=== Records shown ===

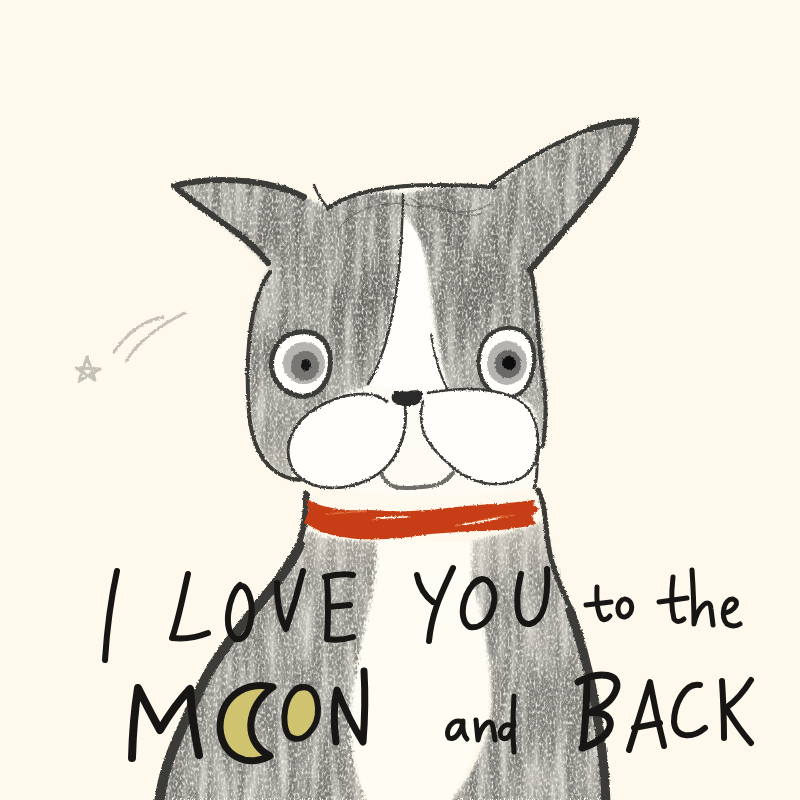
<!DOCTYPE html>
<html lang="en">
<head>
<meta charset="utf-8">
<title>I love you to the moon and back</title>
<style>
:root{--paper:#fef9ec;--white:#fffefa;--fur:#7b7a76;--fur-dark:#5d5c59;--line:#3b3b39;--ink:#171614;--collar:#c63d12;--collar-light:#de6a3c;--moon:#cfc36f;--pencil:#c3c0b6}
*{margin:0;padding:0;box-sizing:border-box}
html,body{width:800px;height:800px;overflow:hidden;background:var(--paper)}
.card{position:relative;width:800px;height:800px;overflow:hidden;background:var(--paper)}
.card svg{display:block;width:800px;height:800px}
.line,.lettering,.sketch{fill:none;stroke-linecap:round;stroke-linejoin:round}
.line{stroke:var(--line)}
.lettering{stroke:var(--ink);stroke-width:6}
.sketch{stroke:var(--pencil);stroke-width:3}
.fur{fill:var(--fur)}
.shade{fill:var(--fur-dark)}
.white{fill:var(--white)}
.paper{fill:var(--paper)}
</style>
</head>
<body>
<main class="card">
<svg viewBox="0 0 800 800" role="img" aria-label="Drawn grey and white dog with a red collar and the words: I love you to the moon and back">
<defs>
<filter id="grain" x="0" y="0" width="800" height="800" filterUnits="userSpaceOnUse" color-interpolation-filters="sRGB">
<feTurbulence type="fractalNoise" baseFrequency=".5 .28" numOctaves="3" seed="4" result="noise"/>
<feColorMatrix in="noise" values="0 0 0 0 .93  0 0 0 0 .92  0 0 0 0 .88  2.6 0 0 0 -1.12" result="specks"/>
<feTurbulence type="fractalNoise" baseFrequency=".09 .012" numOctaves="2" seed="9" result="streaks"/>
<feColorMatrix in="streaks" values="0 0 0 0 .95  0 0 0 0 .94  0 0 0 0 .9  1.6 0 0 0 -.62" result="strokes"/>
<feGaussianBlur in="SourceGraphic" stdDeviation="1.5" result="soft"/>
<feDisplacementMap in="soft" in2="noise" scale="9" xChannelSelector="R" yChannelSelector="G" result="rough"/>
<feMerge result="texture"><feMergeNode in="rough"/><feMergeNode in="strokes"/><feMergeNode in="specks"/></feMerge>
<feComposite in="texture" in2="rough" operator="in"/>
</filter>
<filter id="crayon" x="0" y="0" width="800" height="800" filterUnits="userSpaceOnUse">
<feTurbulence type="fractalNoise" baseFrequency=".45" numOctaves="2" seed="2"/>
<feDisplacementMap in="SourceGraphic" scale="3" xChannelSelector="R" yChannelSelector="G"/>
</filter>
<filter id="blur" x="-40%" y="-40%" width="180%" height="180%"><feGaussianBlur stdDeviation="11"/></filter>
<linearGradient id="face-fade" x1="0" y1="190" x2="0" y2="480" gradientUnits="userSpaceOnUse">
<stop offset="0" stop-color="#777672"/><stop offset=".55" stop-color="#787773"/><stop offset=".85" stop-color="#94928c"/><stop offset="1" stop-color="#b2afa7"/>
</linearGradient>
<linearGradient id="body-fade" x1="0" y1="530" x2="0" y2="800" gradientUnits="userSpaceOnUse">
<stop offset="0" stop-color="#b0ada5"/><stop offset=".2" stop-color="#878580"/><stop offset="1" stop-color="#7a7975"/>
</linearGradient>
<clipPath id="left-face"><path id="left-face-shape" d="M403 194C370 188 345 196 328 208C302 215 280 240 268 268C254 290 248 330 249 380C249 430 256 462 290 480C300 470 284 452 292 432C305 408 340 396 368 386C386 356 400 290 403 194Z"/></clipPath>
</defs>

<g id="body">
<path class="white" opacity=".45" d="M375 540L472 542L492 640L488 720L452 800H366L346 730L356 660Z"/>
<g filter="url(#grain)">
<path fill="url(#body-fade)" d="M306 530C335 542 358 540 376 541C381 580 362 630 355 680C346 720 350 770 368 803H156C164 750 190 695 222 655C258 610 290 580 306 530Z"/>
<path fill="url(#body-fade)" d="M472 541C500 532 525 532 546 518C552 570 572 600 582 650C594 700 602 750 606 803H450C470 775 488 745 491 705C491 660 482 610 471 580Z"/>
</g>
<g class="line" filter="url(#crayon)">
<path stroke-width="6" d="M306 494C307 530 298 556 272 592"/>
<path stroke-width="10" d="M300 545C278 592 222 636 196 698C176 740 164 765 159 803"/>
<path stroke-width="5" d="M538 490C548 510 544 535 552 562C560 592 576 612 582 642"/>
<path stroke-width="9" d="M570 610C590 665 604 735 606 803"/>
</g>
</g>

<g id="head">
<path class="white" d="M330 207C380 182 460 185 495 187L530 270C545 330 548 400 543 450L535 488C470 500 370 500 292 480C250 465 246 400 250 330L268 268Z" opacity=".6"/>
<g filter="url(#grain)">
<path class="fur" d="M174 185C220 174 270 180 300 194L338 212L340 245L270 268C240 238 205 213 174 185Z"/>
<path class="fur" d="M492 188C535 152 585 125 636 120C636 150 584 210 530 272L495 250Z"/>
<use href="#left-face-shape" fill="url(#face-fade)"/>
<path fill="url(#face-fade)" d="M403 194C430 185 465 186 496 186L532 268C540 310 547 370 546 400L544 447C536 440 540 414 528 402C505 388 475 390 454 402C440 372 436 330 428 275C424 245 414 225 403 214Z"/>
<path class="shade" opacity=".45" filter="url(#blur)" d="M250 232L325 215L310 258L272 264Z"/>
<path class="shade" opacity=".5" filter="url(#blur)" d="M310 282L390 250L385 335L362 372L338 330Z"/>
<path class="shade" opacity=".4" filter="url(#blur)" d="M430 225L515 215L520 310L460 330Z"/>
<path class="shade" opacity=".35" filter="url(#blur)" d="M255 300L280 320L266 380L286 420L262 430Z"/>
</g>
<path class="white" d="M404 220C414 224 422 240 425 268C431 320 436 365 452 400L420 392L368 386C388 350 398 300 404 220Z"/>
<g class="line" filter="url(#crayon)">
<path stroke-width="6" d="M268 263C247 234 204 213 174 186C210 176 268 178 304 197"/>
<path stroke-width="2.5" d="M314 185Q319 198 328 208"/>
<path stroke-width="4" d="M328 208C365 182 435 183 495 187"/>
<path stroke-width="4" d="M488 187C530 155 575 131 612 123"/>
<path stroke-width="6.5" d="M590 129Q618 120 636 121C634 153 585 207 530 270"/>
<path stroke-width="4" d="M270 272C246 305 246 370 249 412C252 455 272 478 300 480"/>
<path stroke-width="4" d="M531 272C540 310 537 350 544 382C547 412 545 430 543 446"/>
<path stroke-width="3" d="M540 447C534 460 540 474 534 488"/>
<path stroke-width="2.5" d="M403 194C402 255 396 340 368 384"/>
<path stroke-width="2" d="M431 335Q438 378 455 402"/>
<path stroke-width="1.5" opacity=".45" d="M338 230C356 203 400 199 416 207C445 200 458 224 482 213M410 198C430 212 470 218 490 204"/>
</g>
</g>

<g id="eyes" filter="url(#crayon)">
<g id="left-eye">
<path class="white" stroke="var(--line)" stroke-width="5" d="M300 332C320 330 333 346 330 367C328 387 314 398 299 396C280 393 269 376 272 358C275 343 286 333 300 332Z"/>
<ellipse cx="304" cy="363" rx="21" ry="21" fill="#b5b4b0"/>
<ellipse cx="305" cy="366" rx="14" ry="15" fill="#777673"/>
<ellipse cx="306" cy="365" rx="5" ry="6" fill="#151515"/>
</g>
<g id="right-eye">
<path class="white" stroke="var(--line)" stroke-width="4" d="M506 328C526 326 536 343 534 363C532 385 521 399 504 397C486 394 477 376 479 357C481 341 491 329 506 328Z"/>
<ellipse cx="507" cy="363" rx="20" ry="22" fill="#b5b4b0"/>
<ellipse cx="508" cy="364" rx="13" ry="14" fill="#696866"/>
<ellipse cx="509" cy="363" rx="7" ry="7" fill="#111"/>
</g>
</g>

<g id="muzzle">
<path class="white" d="M386 402C372 388 340 394 318 407C292 422 282 446 292 468C308 496 356 492 382 471C400 455 408 432 404 405Z"/>
<path class="white" d="M424 396C446 388 488 386 512 397C536 408 541 436 537 456C530 486 494 492 464 476C440 462 414 442 422 420Z"/>
<g class="line" stroke-width="2.8" filter="url(#crayon)">
<path d="M387 402C372 388 340 394 318 407C292 422 282 446 292 468C308 496 356 492 382 471C400 455 408 432 405 406"/>
<path d="M423 401C416 430 428 446 450 465C478 492 524 490 535 462C542 440 538 410 515 398C490 386 456 388 428 393" stroke-width="2.5"/>
<path stroke="#6e6d69" stroke-width="4" d="M382 475C390 492 406 488 422 487C438 486 446 482 453 473"/>
</g>
<path fill="#2b2a29" filter="url(#crayon)" d="M392 395C395 388 402 393 409 391C417 389 426 391 422 398C419 406 413 406 405 406C396 405 390 402 392 395Z"/>
</g>

<g id="collar" filter="url(#crayon)">
<path fill="var(--collar)" d="M306 498C316 507 345 512 372 510C420 515 460 504 500 504L535 500L533 506L540 508L532 516L536 524C510 532 470 530 430 534C390 541 350 542 322 532L304 523L309 510Z"/>
<path fill="none" stroke="var(--collar-light)" stroke-width="1.5" d="M326 514L366 511M372 520Q395 515 411 517M455 526L503 516M480 522L515 515"/>
<path fill="none" stroke="var(--paper)" stroke-width="1.5" d="M462 525L500 518M376 518L408 517"/>
</g>

<g id="shooting-star" class="sketch" filter="url(#crayon)">
<path d="M79 381L87 357L95 380L76 368L100 369L79 381"/>
<path d="M114 352Q135 322 163 317M126 361Q145 332 185 313"/>
</g>

<g id="line-one" class="lettering">
<path id="word-i" d="M117 571Q108 612 105 660"/>
<g id="word-love">
<path d="M188 574C182 600 178 622 172 638Q190 640 208 633"/>
<path d="M240 585C228 595 222 632 236 639C250 642 256 610 248 592C245 586 242 584 237 588"/>
<path d="M277 583Q277 613 286 629Q296 600 303 571"/>
<path d="M327 579Q329 610 327 639M325 577Q340 573 353 575M328 607L350 605M327 639Q340 641 353 637"/>
</g>
<g id="word-you">
<path d="M417 575Q420 592 433 602M453 568C443 590 432 610 429 641"/>
<path d="M480 580C464 586 456 620 470 627C488 630 500 602 492 587C488 578 480 576 473 584"/>
<path d="M521 574C515 598 515 626 530 624C546 620 548 592 547 569"/>
</g>
<g id="words-to-the" stroke-width="5">
<path d="M597 587Q596 612 602 619Q606 621 610 616M586 605L611 602"/>
<path d="M622 600C615 606 618 618 625 617C634 614 634 600 625 599"/>
<path d="M673 577Q670 604 674 619Q678 624 684 619M659 602L687 598"/>
<path d="M692 570Q694 600 694 624C698 606 710 596 711 609L713 625"/>
<path d="M725 613C734 611 741 602 733 599C724 598 720 616 727 624Q734 628 740 624"/>
</g>
</g>

<g id="line-two" class="lettering">
<g id="word-moon">
<path stroke-width="8" d="M132 758Q133 720 138 688Q150 712 160 730Q174 706 190 689Q192 722 199 755"/>
<path fill="var(--moon)" stroke-width="7" d="M273 687C242 680 220 700 220 728C222 756 246 768 270 756C242 742 246 706 273 687Z"/>
<path fill="var(--moon)" stroke-width="6" d="M301 687C284 692 280 724 289 736C302 746 319 728 318 708C317 692 310 683 296 689"/>
<path stroke-width="7" d="M336 742Q332 712 337 690Q349 720 363 742Q366 705 364 671"/>
</g>
<g id="word-and" stroke-width="5">
<path d="M462 722C452 717 444 732 449 738C456 741 462 730 463 721Q462 734 467 739"/>
<path d="M476 720L478 740C481 725 491 716 493 727L495 740"/>
<path d="M512 726C504 721 497 732 502 738C508 741 513 733 514 722M514 696Q512 730 514 752"/>
</g>
<g id="word-back">
<path stroke-width="7" d="M587 683Q586 720 583 748M578 682C600 670 622 674 616 690C612 702 600 709 588 713C608 710 616 722 606 734Q596 744 582 748"/>
<path d="M629 750Q640 715 650 682Q656 715 664 746M634 728L660 723"/>
<path d="M700 685C684 682 674 706 674 722C675 738 692 739 705 728"/>
<path d="M722 681Q724 712 724 738M751 680Q740 698 726 708Q738 728 751 743"/>
</g>
</g>
</svg>
</main>
</body>
</html>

===

Aim of the task:
How many lines of the listing above include the word "texture"? Reply with the number alone.

Response area:
2